Plain-text document sources:

○ ○ ○ ○

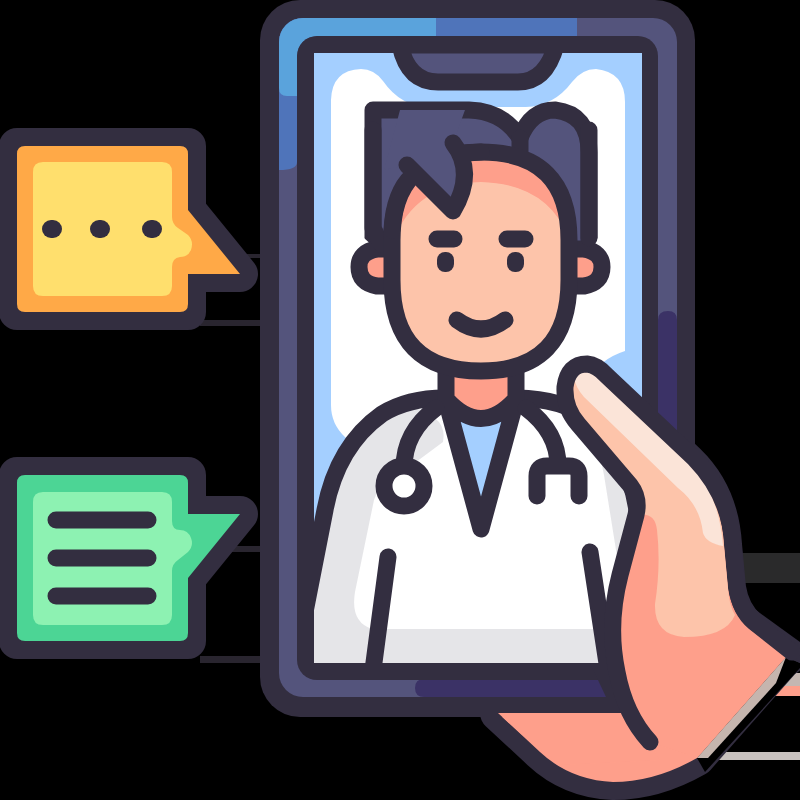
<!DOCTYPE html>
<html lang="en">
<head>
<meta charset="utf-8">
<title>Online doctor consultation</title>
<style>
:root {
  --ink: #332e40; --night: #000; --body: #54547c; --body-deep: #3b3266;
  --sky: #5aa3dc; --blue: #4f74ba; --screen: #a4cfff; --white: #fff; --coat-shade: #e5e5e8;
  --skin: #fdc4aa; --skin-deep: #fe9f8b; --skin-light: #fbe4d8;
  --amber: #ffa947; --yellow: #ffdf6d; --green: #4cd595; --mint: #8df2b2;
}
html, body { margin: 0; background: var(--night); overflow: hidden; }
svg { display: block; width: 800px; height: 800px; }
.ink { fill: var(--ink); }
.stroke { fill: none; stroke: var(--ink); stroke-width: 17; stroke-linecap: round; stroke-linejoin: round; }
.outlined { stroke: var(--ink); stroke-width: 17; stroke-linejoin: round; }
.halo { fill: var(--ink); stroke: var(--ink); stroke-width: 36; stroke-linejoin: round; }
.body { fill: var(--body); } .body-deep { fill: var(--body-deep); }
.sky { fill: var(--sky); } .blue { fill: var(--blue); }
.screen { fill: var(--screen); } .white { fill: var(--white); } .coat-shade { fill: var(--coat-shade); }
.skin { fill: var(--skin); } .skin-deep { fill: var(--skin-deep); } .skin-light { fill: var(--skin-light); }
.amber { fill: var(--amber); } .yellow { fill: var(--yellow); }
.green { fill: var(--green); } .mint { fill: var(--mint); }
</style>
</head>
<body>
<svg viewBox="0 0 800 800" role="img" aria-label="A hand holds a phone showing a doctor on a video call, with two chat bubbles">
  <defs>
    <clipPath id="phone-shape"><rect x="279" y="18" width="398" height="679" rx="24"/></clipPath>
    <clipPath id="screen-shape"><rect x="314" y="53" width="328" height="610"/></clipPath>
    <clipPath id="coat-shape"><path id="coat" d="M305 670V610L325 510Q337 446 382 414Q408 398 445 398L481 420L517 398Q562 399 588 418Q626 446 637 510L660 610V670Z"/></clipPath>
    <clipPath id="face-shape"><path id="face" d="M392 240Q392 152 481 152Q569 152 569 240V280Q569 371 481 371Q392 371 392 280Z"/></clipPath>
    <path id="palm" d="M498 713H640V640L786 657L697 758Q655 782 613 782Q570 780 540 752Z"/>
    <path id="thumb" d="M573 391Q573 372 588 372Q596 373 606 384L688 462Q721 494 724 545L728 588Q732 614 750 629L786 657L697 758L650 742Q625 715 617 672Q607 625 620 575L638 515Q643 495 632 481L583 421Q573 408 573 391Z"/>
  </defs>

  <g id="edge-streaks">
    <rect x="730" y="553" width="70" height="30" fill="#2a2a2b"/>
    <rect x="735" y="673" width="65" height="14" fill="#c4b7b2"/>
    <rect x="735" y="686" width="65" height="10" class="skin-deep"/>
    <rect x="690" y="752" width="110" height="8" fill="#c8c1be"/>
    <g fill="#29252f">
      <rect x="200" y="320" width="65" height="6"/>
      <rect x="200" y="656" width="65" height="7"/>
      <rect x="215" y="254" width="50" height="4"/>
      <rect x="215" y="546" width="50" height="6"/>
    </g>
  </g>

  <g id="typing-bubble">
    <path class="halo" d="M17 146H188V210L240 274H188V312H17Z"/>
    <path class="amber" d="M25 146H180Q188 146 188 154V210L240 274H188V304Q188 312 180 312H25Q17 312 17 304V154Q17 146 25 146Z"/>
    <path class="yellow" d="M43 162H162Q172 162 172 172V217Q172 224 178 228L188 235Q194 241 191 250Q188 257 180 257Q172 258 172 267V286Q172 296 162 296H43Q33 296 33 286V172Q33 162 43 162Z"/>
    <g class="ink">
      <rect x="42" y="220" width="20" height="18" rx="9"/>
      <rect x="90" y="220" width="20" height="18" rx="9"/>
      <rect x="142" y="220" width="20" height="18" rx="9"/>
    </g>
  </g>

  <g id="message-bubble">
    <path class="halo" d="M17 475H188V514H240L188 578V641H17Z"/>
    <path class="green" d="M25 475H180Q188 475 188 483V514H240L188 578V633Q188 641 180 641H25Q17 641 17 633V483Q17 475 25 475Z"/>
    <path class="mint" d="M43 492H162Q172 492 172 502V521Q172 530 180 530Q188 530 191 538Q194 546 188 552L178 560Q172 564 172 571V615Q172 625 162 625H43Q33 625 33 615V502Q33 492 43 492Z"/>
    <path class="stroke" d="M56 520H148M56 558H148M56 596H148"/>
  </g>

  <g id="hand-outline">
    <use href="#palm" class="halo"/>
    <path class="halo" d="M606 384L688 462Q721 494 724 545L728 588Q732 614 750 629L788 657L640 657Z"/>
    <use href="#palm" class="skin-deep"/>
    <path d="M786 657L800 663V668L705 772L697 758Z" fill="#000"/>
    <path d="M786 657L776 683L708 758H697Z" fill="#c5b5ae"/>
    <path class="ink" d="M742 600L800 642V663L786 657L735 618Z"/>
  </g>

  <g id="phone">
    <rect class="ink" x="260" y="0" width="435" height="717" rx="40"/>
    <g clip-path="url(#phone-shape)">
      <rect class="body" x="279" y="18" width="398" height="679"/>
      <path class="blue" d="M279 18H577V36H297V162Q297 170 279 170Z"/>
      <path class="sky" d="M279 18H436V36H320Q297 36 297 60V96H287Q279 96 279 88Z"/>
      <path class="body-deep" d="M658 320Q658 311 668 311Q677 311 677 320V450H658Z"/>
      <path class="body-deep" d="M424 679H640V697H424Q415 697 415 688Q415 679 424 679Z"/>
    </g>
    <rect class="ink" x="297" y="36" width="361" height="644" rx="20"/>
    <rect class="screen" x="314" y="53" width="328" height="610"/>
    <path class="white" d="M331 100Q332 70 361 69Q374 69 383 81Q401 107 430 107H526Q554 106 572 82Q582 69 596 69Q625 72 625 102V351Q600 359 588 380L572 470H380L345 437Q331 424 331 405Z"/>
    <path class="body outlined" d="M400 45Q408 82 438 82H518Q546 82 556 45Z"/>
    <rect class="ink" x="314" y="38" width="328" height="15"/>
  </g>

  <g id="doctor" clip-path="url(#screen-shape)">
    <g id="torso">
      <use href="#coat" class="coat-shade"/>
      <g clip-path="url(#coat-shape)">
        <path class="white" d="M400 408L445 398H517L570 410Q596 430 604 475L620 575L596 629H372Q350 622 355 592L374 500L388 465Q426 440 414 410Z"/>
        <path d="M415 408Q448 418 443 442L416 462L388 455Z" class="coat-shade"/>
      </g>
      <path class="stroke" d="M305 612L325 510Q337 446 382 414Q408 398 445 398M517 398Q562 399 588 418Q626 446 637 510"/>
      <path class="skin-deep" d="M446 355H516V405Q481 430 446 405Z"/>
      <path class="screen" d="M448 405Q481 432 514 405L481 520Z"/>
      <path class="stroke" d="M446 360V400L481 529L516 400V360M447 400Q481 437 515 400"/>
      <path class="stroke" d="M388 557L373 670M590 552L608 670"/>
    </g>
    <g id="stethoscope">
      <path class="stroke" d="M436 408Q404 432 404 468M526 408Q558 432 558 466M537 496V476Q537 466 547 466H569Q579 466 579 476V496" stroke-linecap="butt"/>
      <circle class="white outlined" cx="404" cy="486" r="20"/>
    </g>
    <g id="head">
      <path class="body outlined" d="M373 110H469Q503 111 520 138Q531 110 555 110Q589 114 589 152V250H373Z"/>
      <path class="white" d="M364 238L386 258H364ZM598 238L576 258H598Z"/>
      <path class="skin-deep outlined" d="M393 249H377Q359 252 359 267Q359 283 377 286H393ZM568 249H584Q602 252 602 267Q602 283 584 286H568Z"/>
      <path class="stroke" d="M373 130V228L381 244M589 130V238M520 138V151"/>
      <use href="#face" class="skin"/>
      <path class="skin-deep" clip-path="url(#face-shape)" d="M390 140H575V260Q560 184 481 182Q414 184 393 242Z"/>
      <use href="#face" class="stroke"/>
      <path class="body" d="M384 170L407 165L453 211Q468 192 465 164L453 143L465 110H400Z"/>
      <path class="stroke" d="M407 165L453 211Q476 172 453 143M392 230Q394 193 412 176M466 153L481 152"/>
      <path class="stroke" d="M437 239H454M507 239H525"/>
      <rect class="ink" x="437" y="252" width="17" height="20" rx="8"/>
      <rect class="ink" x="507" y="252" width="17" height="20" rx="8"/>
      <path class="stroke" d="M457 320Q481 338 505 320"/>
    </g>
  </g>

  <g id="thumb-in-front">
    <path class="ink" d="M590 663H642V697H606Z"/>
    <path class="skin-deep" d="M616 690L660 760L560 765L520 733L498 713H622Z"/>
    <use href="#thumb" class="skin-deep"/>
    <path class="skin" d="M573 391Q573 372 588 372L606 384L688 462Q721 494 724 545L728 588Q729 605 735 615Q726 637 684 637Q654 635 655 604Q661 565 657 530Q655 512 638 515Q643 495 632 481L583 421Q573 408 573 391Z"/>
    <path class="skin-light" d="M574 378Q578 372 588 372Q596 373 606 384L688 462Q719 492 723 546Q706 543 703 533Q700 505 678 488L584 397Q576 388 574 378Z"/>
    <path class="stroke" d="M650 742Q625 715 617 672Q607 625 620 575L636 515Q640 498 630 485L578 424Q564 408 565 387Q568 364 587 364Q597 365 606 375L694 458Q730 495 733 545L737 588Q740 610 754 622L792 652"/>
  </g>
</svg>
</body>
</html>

○ ○ ○ ○

* [Your assignment] Counting only lines that contain the word "hand", state how many appear in the entries, and add nothing.

* [Answer to this task] 2